“No studying allowed,” my mother insisted, “and you have to have a great time.”
“Your mother and I feel that having a resplendent time will be majorly conducive to your constitution,” added my dad, ever the smartass.
Anyway, that’s how I ended up here, at Friendly’s, watching Kyle Barlow attempt to suck vanilla ice cream up his nose with a straw. Thanks a lot, Mom and Dad. The future looks bright.
Kyle is one of those smart people who go out of their way to act stupid. He thinks it makes him “more approachable” and “less intimidating.” He is a legitimate genius and a total idiot. Barb, our oblivious waitress, is disappointed to learn we aren’t a couple and has just told us that she thinks we’re “adorable and would be perfect together,” which would totally be true if I were a boy or if Kyle were into girls.
“I’m not her type,” Kyle says diplomatically.
Barbara smiles as if she knows better and clears our plates.
“She thinks you’re in love with me,” I tell Kyle.
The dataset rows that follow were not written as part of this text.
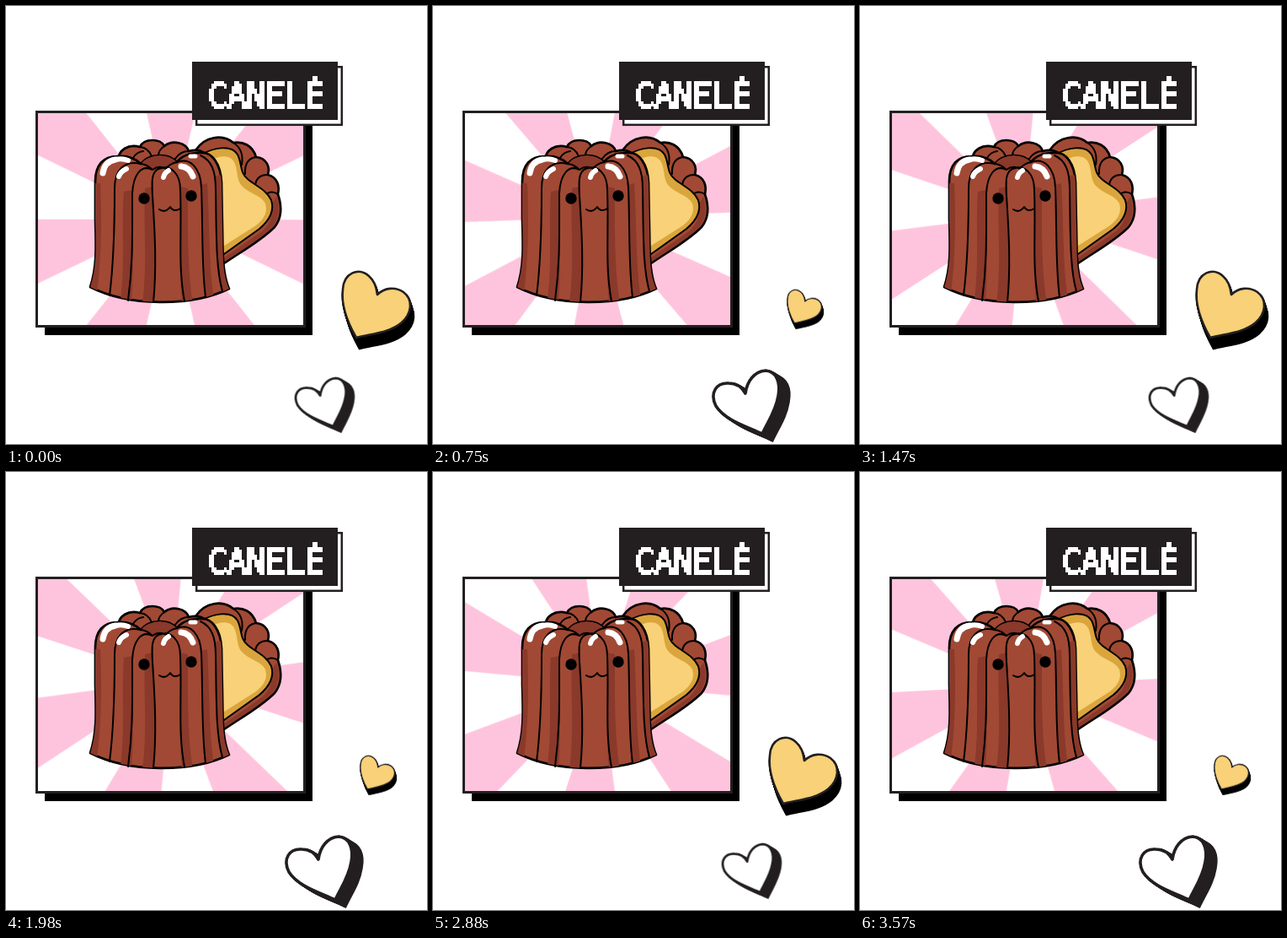
These frames come from a looping animation (500 by 519 pixels, 3600 ms). An HTML page:

```html
<!DOCTYPE html>
<html lang="en">
<head>
<meta charset="utf-8">
<title>Canelé</title>
<style>
  html, body { margin: 0; width: 100%; height: 100%; overflow: hidden; background: #fff; }
  svg { display: block; width: 500px; height: 519px; }
  .line { fill: none; stroke: #000; stroke-width: 2; stroke-linecap: round; stroke-linejoin: round; }
  .brown { fill: #a14934; stroke: #000; stroke-width: 2.7; stroke-linejoin: round; }
  .dark { fill: #8a392a; }
  .shine { fill: none; stroke: #fff; stroke-linecap: round; stroke-linejoin: round; }
  #title { font: 39px "DejaVu Sans Mono", monospace; letter-spacing: -.6px; fill: #fff; stroke: #fff; stroke-width: 2.4; }
  #rays { transform-origin: 195.6px 249.6px; }
  #gold { transform-origin: 442.5px 358px; }
  #white { transform-origin: 380px 470px; }
</style>
</head>
<body>
<svg viewBox="0 0 500 519">
  <defs>
    <clipPath id="window"><rect x="37" y="126" width="317" height="253"/></clipPath>
    <clipPath id="cake"><use href="#body"/></clipPath>
    <filter id="pixels" filterUnits="userSpaceOnUse" x="232" y="68" width="150" height="60" color-interpolation-filters="sRGB">
      <feFlood x="233" y="69" width="1" height="1" flood-color="#fff"/>
      <feComposite x="232" y="68" width="3" height="3"/>
      <feTile result="dots"/>
      <feComposite in="SourceGraphic" in2="dots" operator="in"/>
      <feComponentTransfer><feFuncA type="discrete" tableValues="0 1"/></feComponentTransfer>
      <feMorphology operator="dilate" radius="1"/>
    </filter>
  </defs>

  <!-- picture frame -->
  <rect x="46" y="135" width="318" height="255"/>
  <rect x="36.5" y="125.5" width="318" height="254" fill="#fff"/>
  <g clip-path="url(#window)"><path id="rays" fill="#ffc4dd"/></g>
  <rect x="36.5" y="125.5" width="318" height="254" fill="none" stroke="#231f20" stroke-width="3"/>

  <!-- cut half -->
  <path class="brown" d="M226 170C236 155 257 151 270 162C281 160 293 165 297 179C309 180 314 190 311 200C323 203 325 214 323 223C328 238 327 252 319 262C302 279 279 291 256 307Z"/>
  <path class="dark" d="M315 236C318 248 313 259 304 267L258 299V304C281 289 303 275 317 261C325 251 325 236 321 226Z"/>
  <path class="line" d="M270 162Q283 170 280 188M297 179Q283 181 284 199M311 200Q297 200 296 213M323 223Q314 217 307 225"/>
  <path fill="#daa53c" stroke="#000" stroke-width="2" d="M234 175C245 169 267 163 275 176C281 188 277 197 287 205C296 213 310 218 315 230C319 243 313 254 301 264L256 296Z"/>
  <path fill="#f8d178" d="M243 183C254 177 266 176 271 185C276 195 273 205 280 213C288 222 303 224 308 234C311 244 307 252 297 260L256 286Z"/>

  <!-- whole cake -->
  <path class="brown" d="M133 184C133 170 146 163 159 167C164 156 184 157 188 166C198 158 214 162 217 172C232 168 241 175 243 188L190 204Z"/>
  <path class="line" d="M159 167Q169 168 173 178M188 166Q181 171 181 177M217 172Q207 172 201 181M151 180Q155 173 163 172"/>
  <path id="body" class="brown" d="M100 333C108 309 107 286 106 252V208C106 188 116 178 132 178C144 177 154 181 160 187C171 174 193 174 203 185C209 177 219 174 231 174C245 172 255 188 256 209L257.5 290C258 311 260 324 265 335C220 357 145 356 100 333Z"/>
  <g class="dark" clip-path="url(#cake)">
    <path d="M106 210H112C114 260 113 300 108 340H98Z"/>
    <path d="M150 218C149 270 153 300 149 350L136 348C142 300 137 260 140 220Z"/>
    <path d="M174 214C175 270 180 310 175 353L162 352C168 310 163 260 165 216Z"/>
    <path d="M207 214C207 270 205 310 209 353H222C215 310 216 260 216 216Z"/>
    <path d="M232 212C235 270 232 310 237 350L247 347C241 310 242 260 239 210Z"/>
    <path d="M249 201C252 270 249 310 257 344L268 340L258 200Z"/>
    <path d="M160 187C171 174 193 174 203 185Q194 187 190 193Q182 188 174 194Q168 188 160 187Z"/>
  </g>
  <path class="line" d="M160 187C140 182 129 195 129 216C129 265 128 304 123 343M174 194C160 187 151 201 150 222C150 270 151 304 145 349M174 225C173 206 173 197 181 193C196 187 207 199 207 218C209 270 204 307 212 350M174 225C177 270 179 312 175 351M203 185C219 179 231 192 232 215C234 265 232 307 237 345M231 177C244 183 249 195 249 217C250 270 249 310 257 338M160 187Q168 188 174 194Q182 188 190 193Q194 187 203 185"/>
  <g class="shine">
    <path stroke-width="7" d="M115 198Q117 184 130 182"/>
    <path stroke-width="6" d="M130 182Q138 180 145 183M134 202Q136 196 143 193M187 203Q188 198 193 195"/>
    <path stroke-width="7" d="M208 190Q218 191 222 202"/>
    <path stroke-width="5" d="M219 178H225"/>
  </g>
  <circle cx="164" cy="228" r="6.7"/>
  <circle cx="220" cy="225" r="6.7"/>
  <path class="line" d="M182 241Q189 246 195 238Q199 245 207 240"/>

  <!-- label -->
  <rect x="226.2" y="72.2" width="172.6" height="68.6" fill="#fff" stroke="#231f20" stroke-width="2.5"/>
  <rect x="221" y="66" width="173" height="69" fill="#231f20"/>
  <g filter="url(#pixels)"><text id="title" x="239.5" y="120">CANELÉ</text></g>

  <g id="gold"></g>
  <g id="white"></g>
</svg>
<script>
const $ = id => document.getElementById(id);
const LOOP = 3600, RAYS = 7;

// one wedge and one equal gap per ray; the hub sits just below the pivot
const hub = { x: 195.6, y: 253.1 };
const at = (deg, r = 260) => {
  const a = deg * Math.PI / 180;
  return `${hub.x + r * Math.cos(a)} ${hub.y + r * Math.sin(a)}`;
};
const step = 360 / RAYS;
$('rays').setAttribute('d', Array.from({ length: RAYS }, (_, i) =>
  `M${hub.x} ${hub.y}L${at(180 + i * step)}L${at(180 + (i - .5) * step)}Z`).join(''));

// a heart face over its stacked shadow
function heart(id, d, fill, shade, line, dx, dy) {
  let out = '';
  for (let i = 12; i > 0; i--) {
    out += `<path d="${d}" transform="translate(${dx * i / 12} ${dy * i / 12})" fill="${shade}" stroke="${shade}" stroke-width="${line}"/>`;
  }
  $(id).innerHTML = out + `<path d="${d}" fill="${fill}" stroke="#231f20" stroke-width="${line}" stroke-linejoin="round"/>`;
}
heart('gold', 'M416 393C404 372 398 352 400 336C401 316 419 309 431 320C438 326 440 333 441 342C449 334 462 332 472 339C484 348 482 364 470 375C456 387 436 388 416 393Z',
  '#f8d178', '#000', 2.6, 4, 13);
heart('white', 'M391 507C372 498 347 491 336 474C328 458 337 446 351 447C361 447 367 452 371 459C373 444 382 433 395 432C408 433 413 446 410 462C407 480 398 492 391 507Z',
  '#fff', '#231f20', 3.6, 12, 7.5);

const play = (id, frames, duration) => $(id).animate(frames, { duration, iterations: Infinity });
const toggle = (id, a, b) => play(id, [
  { transform: a, easing: 'step-end' },
  { transform: b, offset: .5, easing: 'step-end' },
  { transform: b }
], LOOP / 3);

play('rays', [{ transform: 'rotate(0deg)' }, { transform: 'rotate(360deg)' }], LOOP);
toggle('gold', 'scale(1)', 'scale(.505)');
toggle('white', 'scale(.766)', 'scale(1)');
</script>
</body>
</html>
```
He still has vanilla ice cream residue on the tip of his nose.
“She’s sweet,” Kyle says. “And I do love you, everyone knows.” This much is true: Kyle and I have been inseparable since his family moved next door to mine when we were both three years old. Sometimes fate delivers you a best friend through proximity.
“I love you, too.” I tell him.
“I can’t believe your parents forced you to go out tonight,” he says, laughing. “That is so sad.”
“I’m going through serious withdrawals right now. Like, all I can think about are my flashcards.”
“That’s maybe the most pathetic thing you’ve ever said, and that’s including the time in fourth grade when you swore you’d never love another band as much as you loved Sugar Ray.”
“I was nine, and I said that ONCE!”
He shakes his head. “That’s old enough to know better.”
“Yes, well. Some of us weren’t born knowing everything.”
I don’t know why I expect him to understand: Kyle never had to take the SATs. His IQ, which was determined to be 157 when he was two, was enough. He graduated high school when we were 12 and just finished his bachelor’s degree. He’s currently taking a “gap year” so he can just hang out and be 16 before going on to what I’m sure is one of many PhDs.
Barbara returns to the table to drop off our check. “You’ve got a little ice cream on your face, hon,” she says to Kyle, who quickly brings a balled-up napkin from his lap to his nose.
“Thanks,” he mutters through the napkin.
As Barbara leaves the table, Kyle pulls the napkin, which he’d apparently filled with ketchup while I wasn’t paying attention, down from his nose. There’s ketchup everywhere—in the napkin, on his nose, dripping onto his shirt.
“Did I get it?” he asks.
“You are demented,” I tell him.
“I’m not the one daydreaming about flashcards,” he says.
Never argue with a genius, dude. They’ll crush you every time.